BEGIN Dataset excerpts

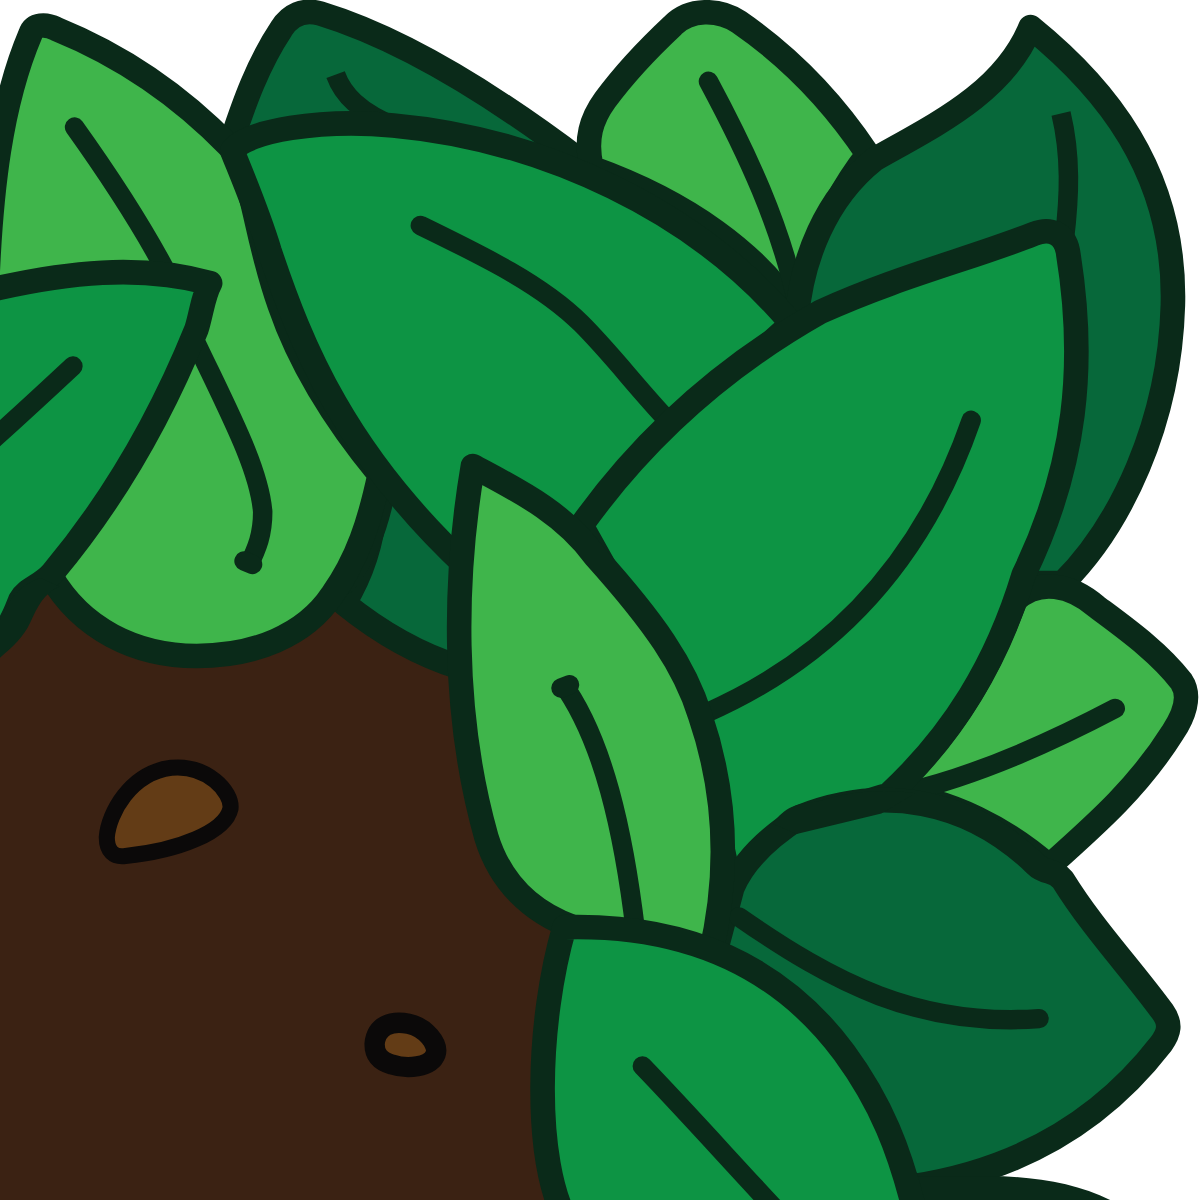
<!DOCTYPE html>
<html lang="en">
<head>
<meta charset="utf-8">
<title>Leaf wreath</title>
<style>
:root {
  --paper: #ffffff;
  --outline: #0a2a19;
  --leaf-light: #3fb54b;
  --leaf-mid: #0d9444;
  --leaf-deep: #07683a;
  --soil: #3b2213;
  --pebble: #633c16;
  --pebble-edge: #0b0909;
}
html, body { margin: 0; padding: 0; background: var(--paper); overflow: hidden; }
.artwork { display: block; width: 1200px; height: 1200px; }
.soil { fill: var(--soil); }
.leaf { stroke: var(--outline); stroke-width: 14.5; stroke-linejoin: round; stroke-linecap: round; }
.light { fill: var(--leaf-light); }
.mid { fill: var(--leaf-mid); }
.deep { fill: var(--leaf-deep); }
.vein { fill: none; stroke: var(--outline); stroke-width: 11.5; stroke-linecap: round; stroke-linejoin: round; }
.vein.cut { stroke-linecap: butt; }
.shade { fill: var(--outline); }
.pebble { fill: var(--pebble); stroke: var(--pebble-edge); stroke-width: 9.5; stroke-linejoin: round; }
.pebble.small { stroke-width: 12; }
</style>
</head>
<body>
<svg class="artwork" viewBox="0 0 708 708" role="img" aria-label="Green leaves growing around a mound of brown soil">
  <path class="soil" d="M0 372 L30 340 L205 350 L275 385 L345 545 L335 708 H0 Z"/>

  <g id="pebbles">
    <path class="pebble" d="M63 494 C64 480 77 456 101 453 C122 451 137 467 136 477 C133 491 105 502 74 505 C67 506 63 502 63 494 Z"/>
    <path class="pebble small" d="M221 616 C222 605 231 602 241 604 C251 606 259 616 257 622 C254 630 240 631 231 628 C224 626 221 622 221 616 Z"/>
  </g>

  <g id="back-leaves">
    <g>
      <path class="leaf deep" d="M137 82 C144 61 152 38 166 17 C171 9 179 5 189 8 C235 22 286 52 344 96 L340 120 L145 100 Z"/>
      <path class="vein cut" d="M198 44 C202 55 211 66 236 76"/>
    </g>
    <g>
      <path class="leaf light" d="M470 186 C448 150 405 119 349 99 C345 82 349 70 357 59 C368 44 381 30 397 15 C407 5 424 5 436 13 C465 33 490 58 512 91 C491 118 477 151 470 186 Z"/>
      <path class="vein" d="M418 48 C440 89 461 133 471 182"/>
    </g>
    <g>
      <path class="leaf deep" d="M470 188 C473 153 487 117 516 94 C551 74 592 55 608 16 C650 50 694 100 692 180 C690 250 661 310 627 344 L603 344 L560 230 Z"/>
      <path class="vein cut" d="M626 67 C632 92 631 116 628 141"/>
    </g>
    <g>
      <path class="leaf light" d="M524 468 C561 435 583 397 599 354 C613 341 632 345 647 358 C663 370 683 384 697 402 C703 411 698 423 692 432 C672 464 647 486 619 511 C595 490 561 471 524 468 Z"/>
      <path class="vein" d="M658 418 C620 438 576 458 532 468"/>
    </g>
    <path class="leaf deep" d="M222 286 C222 314 214 338 203 356 C224 373 246 386 272 394 L276 330 L232 284 Z"/>
    <path class="shade" d="M220 281 L233 292 C229 312 222 332 208 349 L200 352 Z"/>
  </g>

  <g id="left-leaves">
    <g>
      <path class="leaf light" d="M-8 180 C-6 110 1 60 18 20 C20 14 27 14 33 17 C70 32 106 56 136 87 C150 105 150 138 165 180 C178 218 200 251 224 280 C218 308 211 330 196 351 C180 375 150 387 116 387 C80 387 48 371 30 340 Z"/>
      <path class="vein" d="M44 75 C64 103 84 133 100 164"/>
      <path class="vein cut" d="M116 203 C136 245 153 277 155 302 C155 315 152 323 146 335"/>
      <path class="vein" d="M144 331 L149 333"/>
    </g>
    <g>
      <path class="leaf mid" d="M-10 172 C40 160 83 156 124 167 C120 174 119 184 116 194 C95 246 67 295 31 338 C24 346 16 347 12 354 C8 364 6 372 -10 384 Z"/>
      <path class="vein" d="M43 216 C28 230 14 243 -6 261"/>
      <path class="shade" d="M24 341 L35 346 C26 350 22 358 18 367 C14 376 7 382 0 388 V366 C6 352 12 345 24 341 Z"/>
    </g>
  </g>

  <g id="center-leaves">
    <g>
      <path class="leaf mid" d="M137 89 C145 77 190 70 232 74 C320 82 411 124 467 191 L400 252 L342 312 L276 335 C204 268 178 205 159 148 C152 125 143 104 137 89 Z"/>
      <path class="vein" d="M248 133 C285 151 320 168 343 191 C361 209 376 229 394 248"/>
    </g>
    <g>
      <path class="leaf mid" d="M343 310 C383 254 431 214 484 184 C530 163 575 152 610 138 C620 134 628 138 630 148 C641 215 635 275 604 339 C588 392 562 434 524 469 C498 477 470 484 432 526 L410 430 Z"/>
      <path class="vein" d="M573 248 C546 326 496 386 416 421"/>
    </g>
  </g>

  <g id="front-leaves">
    <g>
      <path class="leaf deep" d="M422 562 L432 524 C439 507 455 493 472 482 C520 463 571 471 611 510 C617 516 621 512 627 519 C645 548 667 571 686 597 C691 604 690 609 685 616 C651 660 604 690 538 700 Z"/>
      <path class="shade" d="M456 486 C463 476 470 474 482 473 C500 467 520 465 540 468 L520 480 L470 492 Z"/>
      <path class="vein" d="M436 541 C492 580 542 606 613 601"/>
      <path class="shade" d="M535 694 L592 694 C615 695 637 699 655 708 H535 Z"/>
    </g>
    <g>
      <path class="leaf light" d="M279 275 C305 289 332 302 351 328 C386 367 404 393 413 422 C428 466 431 514 419 564 C394 556 368 550 338 547 C313 538 295 520 287 494 C266 420 268 340 279 275 Z"/>
      <path class="vein cut" d="M331 402 C356 436 368 491 375 550"/>
      <path class="vein" d="M331 406 L336 404"/>
    </g>
    <g>
      <path class="leaf mid" d="M333 547 C406 545 461 571 498 621 C520 651 531 679 540 716 L335 722 C314 685 317 602 333 547 Z"/>
      <path class="vein" d="M379 629 C405 656 430 684 458 714"/>
    </g>
  </g>
</svg>
</body>
</html>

END Dataset excerpts

Problem statement
Locate the lines above that contain "edge" and copy them.

Response
  --pebble-edge: #0b0909;
.pebble { fill: var(--pebble); stroke: var(--pebble-edge); stroke-width: 9.5; stroke-linejoin: round; }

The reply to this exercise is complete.